◆ INSTRUCTIONS FOR THE TASK:
Report all lines of the data below that hold the word "rgba".

◆ GIVEN INFORMATION:
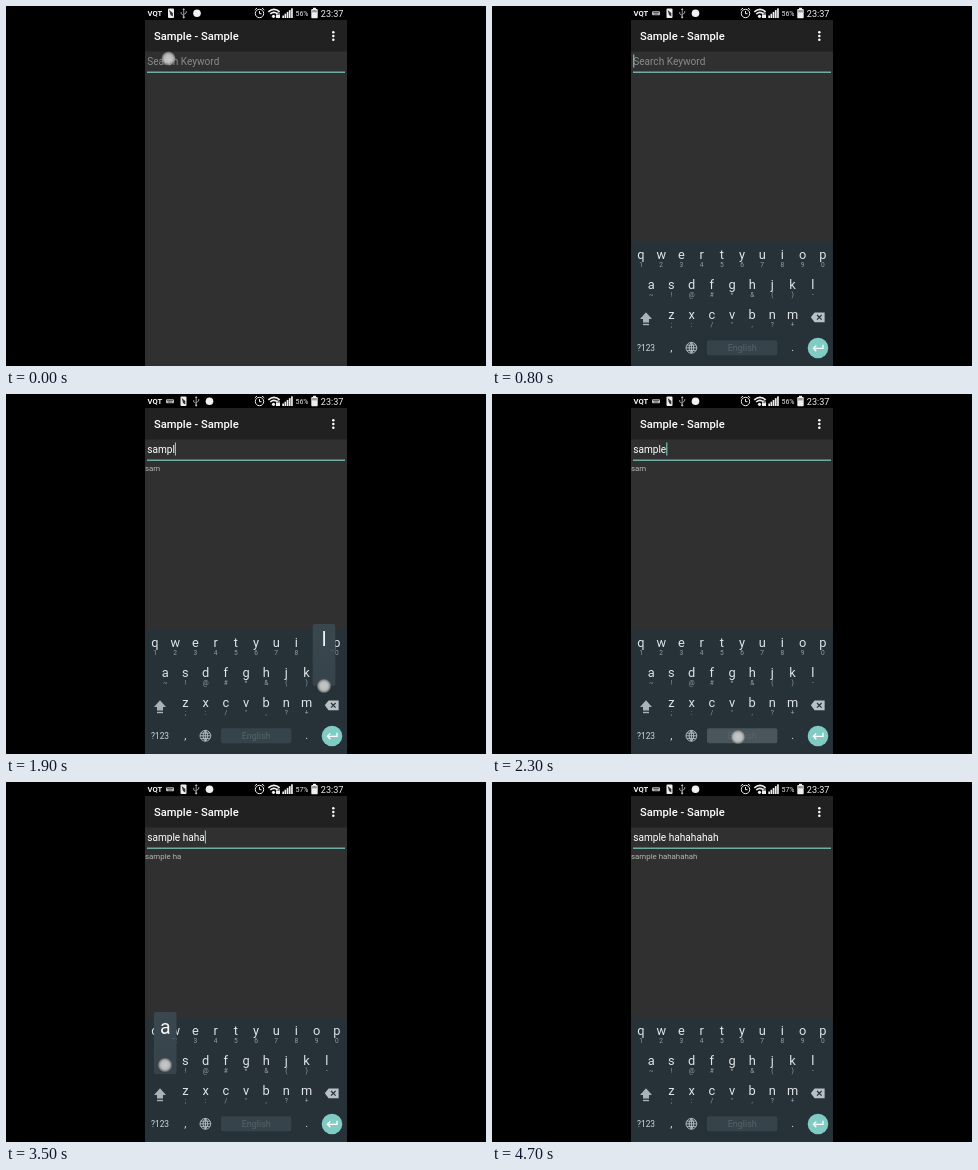
An HTML page with a canvas that plays this animation: 480x360 px, repeating every 4.9 s.

```html
<!DOCTYPE html>
<html lang="en">
<head>
<meta charset="utf-8">
<title>Search sample</title>
<style>
html, body { margin: 0; width: 100%; height: 100%; overflow: hidden; background: #000; }
canvas { display: block; }
</style>
</head>
<body>
<canvas id="stage" width="480" height="360"></canvas>
<script>
const ctx = document.getElementById('stage').getContext('2d');
const LOOP = 4900, STEP = 100;
const TEAL = '#80cbc4', KEY = '#dfe4e6', DIM = '#929da2';
const PITCH = 20.2;

// key, finger down, finger up (character committed), touch x, touch y
const presses = [
  ['s', 1000, 1100, 178, 285], ['a', 1200, 1300, 155, 287],
  ['m', 1400, 1500, 298, 315], ['p', 1600, 1700, 329, 257],
  ['l', 1800, 1900, 318, 292], ['e', 2000, 2100, 188, 256],
  [' ', 2300, 2400, 246, 343],
  ['h', 2900, 3000, 257, 284], ['a', 3100, 3200, 159, 284],
  ['h', 3200, 3300, 262, 280], ['a', 3400, 3500, 159, 283],
  ['h', 3600, 3700, 264, 278], ['a', 3800, 3900, 160.5, 282],
  ['h', 3800, 4000, 265, 277.3], ['a', 4000, 4100, 160, 282],
  ['h', 4100, 4200, 264, 278]
];
const samples = [1600, 2400, 3200, 4500];

const rows = [
  { keys: 'qwertyuiop', hints: '1234567890', x: 149, y: 253 },
  { keys: 'asdfghjkl', hints: '~!@#*&()-', x: 159.2, y: 283 },
  { keys: 'zxcvbnm', hints: ';:/",?+', x: 179.4, y: 313 }
];

function text(str, x, y, size, color, align = 'left', weight = 400) {
  ctx.font = `${weight} ${size}px Roboto, sans-serif`;
  ctx.textAlign = align;
  ctx.fillStyle = color;
  ctx.fillText(str, x, y);
}

function rect(x, y, w, h, color) {
  ctx.fillStyle = color;
  ctx.fillRect(x, y, w, h);
}

function round(x, y, w, h, r, color) {
  ctx.fillStyle = color;
  ctx.beginPath();
  ctx.roundRect(x, y, w, h, r);
  ctx.fill();
}

function disc(x, y, r, color) {
  ctx.fillStyle = color;
  ctx.beginPath();
  ctx.arc(x, y, r, 0, 7);
  ctx.fill();
}

function poly(points, color) {
  ctx.fillStyle = color;
  ctx.beginPath();
  points.forEach(([x, y]) => ctx.lineTo(x, y));
  ctx.closePath();
  ctx.fill();
}

function stroke(d, color, width = 1) {
  ctx.strokeStyle = color;
  ctx.lineWidth = width;
  ctx.stroke(new Path2D(d));
}

const typedAt = t => presses.filter(p => p[2] <= t).map(p => p[0]).join('');

function notices(t) {
  let x = 165;
  if (t >= 300) {
    round(160, 5.2, 8, 4, 1, '#bbb');
    rect(161, 6.1, 6, 0.7, '#333');
    rect(162, 7.7, 4, 0.7, '#333');
    x = 177.5;
  }
  round(x - 3, 2.5, 6, 9.5, 1, '#eee');
  poly([[x - 1.8, 4], [x + 1.8, 7], [x + 1.8, 10.5], [x - 0.5, 9]], '#333');
  x += 12.7;
  stroke(`M${x} 3V11.5M${x} 9.5L${x - 2.5} 7.8V6M${x} 8.5L${x + 2.5} 7V5`, '#bbb', 0.8);
  poly([[x - 1.3, 4], [x, 2], [x + 1.3, 4]], '#bbb');
  disc(x, 11.3, 1.1, '#bbb');
  disc(x + 13.3, 7.3, 3.8, '#f2f2f2');
}

function statusBar(t) {
  text('VQT', 141.5, 10.2, 7.6, '#f2f2f2', 'left', 700);
  notices(t);

  // alarm
  stroke('M257.7 7.5A4.2 4.2 0 1 1 249.3 7.5A4.2 4.2 0 1 1 257.7 7.5M253.5 5V7.7H255.5M248.7 4L251 2M258.3 4L256 2', '#eee', 1);
  // wifi with lock
  stroke('M262.3 5.8Q268 0.8 273.7 5.8M264.2 8Q268 4.8 271.5 8', '#eee', 1.6);
  disc(267.5, 10.3, 1.6, '#eee');
  rect(270, 8.5, 4, 3.5, '#eee');
  stroke('M270.8 8.5V7.3Q272 6 273.2 7.3V8.5', '#eee', 0.8);
  // signal
  for (let i = 0; i < 5; i++) rect(276.3 + i * 2.2, 9.5 - i * 1.8, 1.7, 2.5 + i * 1.8, '#eee');

  text(t < 2500 ? '56%' : '57%', 289.5, 10, 7, '#e6e6e6');
  rect(307, 1.8, 3, 1.4, '#eee');
  round(305.3, 3, 6.4, 9.2, 0.8, '#eee');
  rect(306.2, 4, 4.6, 2.4, '#999');
  text('23:37', 314.8, 10.8, 9.1, '#f2f2f2');
}

function app(t) {
  rect(139, 0, 202, 360, '#303030');
  rect(139, 0, 202, 14, '#000');
  rect(139, 14, 202, 31.5, '#212121');
  statusBar(t);
  text('Sample - Sample', 148, 34, 11.2, '#fff', 'left', 500);
  for (const y of [26.3, 30, 33.7]) disc(327.3, y, 1.25, '#fff');

  const typed = typedAt(t);
  if (typed) text(typed, 141.2, 59, 10.1, '#fff');
  else text('Search Keyword', 141.2, 59, 10.1, '#8a8a8a');
  rect(141, 65.6, 198, 1.2, TEAL);

  // caret restarts its blink on each edit
  const edits = presses.map(p => p[2]).filter(u => u <= t);
  const last = edits.length ? edits[edits.length - 1] : 400;
  if (t >= last && (t - last) % 1000 < 500) {
    const w = typed ? ctx.measureText(typed).width : 0;
    rect(141.2 + w, 48.5, 1.1, 13, TEAL);
  }

  const tick = samples.filter(s => s <= t).pop();
  if (tick) text(typedAt(tick), 139, 77.3, 7.86, '#b5b5b5');
}

function keyboard(t) {
  const p = Math.max(0, Math.min(1, (t - 200) / 300));
  if (!p) return;
  ctx.save();
  ctx.globalAlpha = p;
  ctx.translate(0, (1 - p) * (1 - p) * 30);
  rect(139, 236, 202, 124, '#263238');

  for (const { keys, hints, x, y } of rows) {
    [...keys].forEach((k, i) => {
      text(k, x + i * PITCH, y, 12.8, KEY, 'center');
      text(hints[i], x + i * PITCH, y + 7.8, 6.6, DIM, 'center');
    });
  }

  // shift
  poly([[154, 306.3], [160, 313], [157, 313], [157, 316.6], [151, 316.6], [151, 313], [148, 313]], '#a9b2b6');
  rect(151, 317.8, 6, 1.4, '#a9b2b6');
  // backspace
  poly([[318.8, 311.3], [322.6, 306.5], [332.6, 306.5], [332.6, 316.2], [322.6, 316.2]], '#b9c1c4');
  stroke('M325 309L329.6 313.7M329.6 309L325 313.7', '#263238', 1.2);

  text('?123', 154, 345, 8.4, '#d0d6d8', 'center');
  text(',', 179.4, 345, 11, KEY, 'center');
  text('.', 300.6, 345, 11, KEY, 'center');
  // globe
  stroke('M194 341.8A5.4 5.4 0 1 1 204.8 341.8A5.4 5.4 0 1 1 194 341.8M194 341.8H204.8M199.4 336.4V347.2M195 339.2H203.8M195 344.4H203.8M199.4 336.4Q194.6 341.8 199.4 347.2Q204.2 341.8 199.4 336.4', '#b9c1c4', 0.9);

  const held = presses.some(q => q[0] === ' ' && t >= q[1] && t <= q[2]);
  round(215, 334.3, 70.3, 15, 2, held ? '#4a565c' : '#37434a');
  text('English', 250.2, 345.2, 9, '#56636a', 'center');

  disc(326, 342, 10.3, TEAL);
  stroke('M331 338.8V342.3H321.5M324.3 339.4L321.4 342.3L324.3 345.2', '#fff', 1.3);
  ctx.restore();
}

function popup(key, fresh) {
  const row = rows.find(r => r.keys.includes(key));
  if (!row) return;
  const cx = Math.min(318, Math.max(151, row.x + row.keys.indexOf(key) * PITCH));
  const top = row.y - 53 + (fresh ? 3 : 0);
  const bottom = row.y + 9;
  const fill = ctx.createLinearGradient(0, top, 0, bottom);
  fill.addColorStop(0, '#3a474e');
  fill.addColorStop(1, '#36434a');
  round(cx - 11.3, top, 22.6, bottom - top, 2, fill);
  text(key, cx, top + 22.3, 19.5, '#f4f6f6', 'center');
  text('…', cx + 8, top + 27, 5.5, '#87939a', 'center');
}

function touch(x, y) {
  const g = ctx.createRadialGradient(x, y, 0, x, y, 7.5);
  g.addColorStop(0, 'rgba(215,215,215,.9)');
  g.addColorStop(0.55, 'rgba(205,205,205,.88)');
  g.addColorStop(0.8, 'rgba(170,170,170,.7)');
  g.addColorStop(1, 'rgba(130,130,130,0)');
  disc(x, y, 7.5, g);
}

function draw(t) {
  rect(0, 0, 480, 360, '#000');
  ctx.save();
  ctx.beginPath();
  ctx.rect(139, 0, 202, 360);
  ctx.clip();
  app(t);
  keyboard(t);
  const active = presses.filter(p => t >= p[1] && t <= p[2]);
  active.forEach(p => popup(p[0], t === p[1] && p[2] - p[1] === STEP));
  active.forEach(p => touch(p[3], p[4]));
  if (t <= 100) touch(162.5, 52.5);
  ctx.restore();
}

const start = performance.now();
function frame() {
  const t = (performance.now() - start) % LOOP;
  draw(Math.min(4700, Math.floor(t / STEP) * STEP));
  requestAnimationFrame(frame);
}
frame();
</script>
</body>
</html>
```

◆ RESPONSE FOR THIS EXERCISE:
  g.addColorStop(0, 'rgba(215,215,215,.9)');
  g.addColorStop(0.55, 'rgba(205,205,205,.88)');
  g.addColorStop(0.8, 'rgba(170,170,170,.7)');
  g.addColorStop(1, 'rgba(130,130,130,0)');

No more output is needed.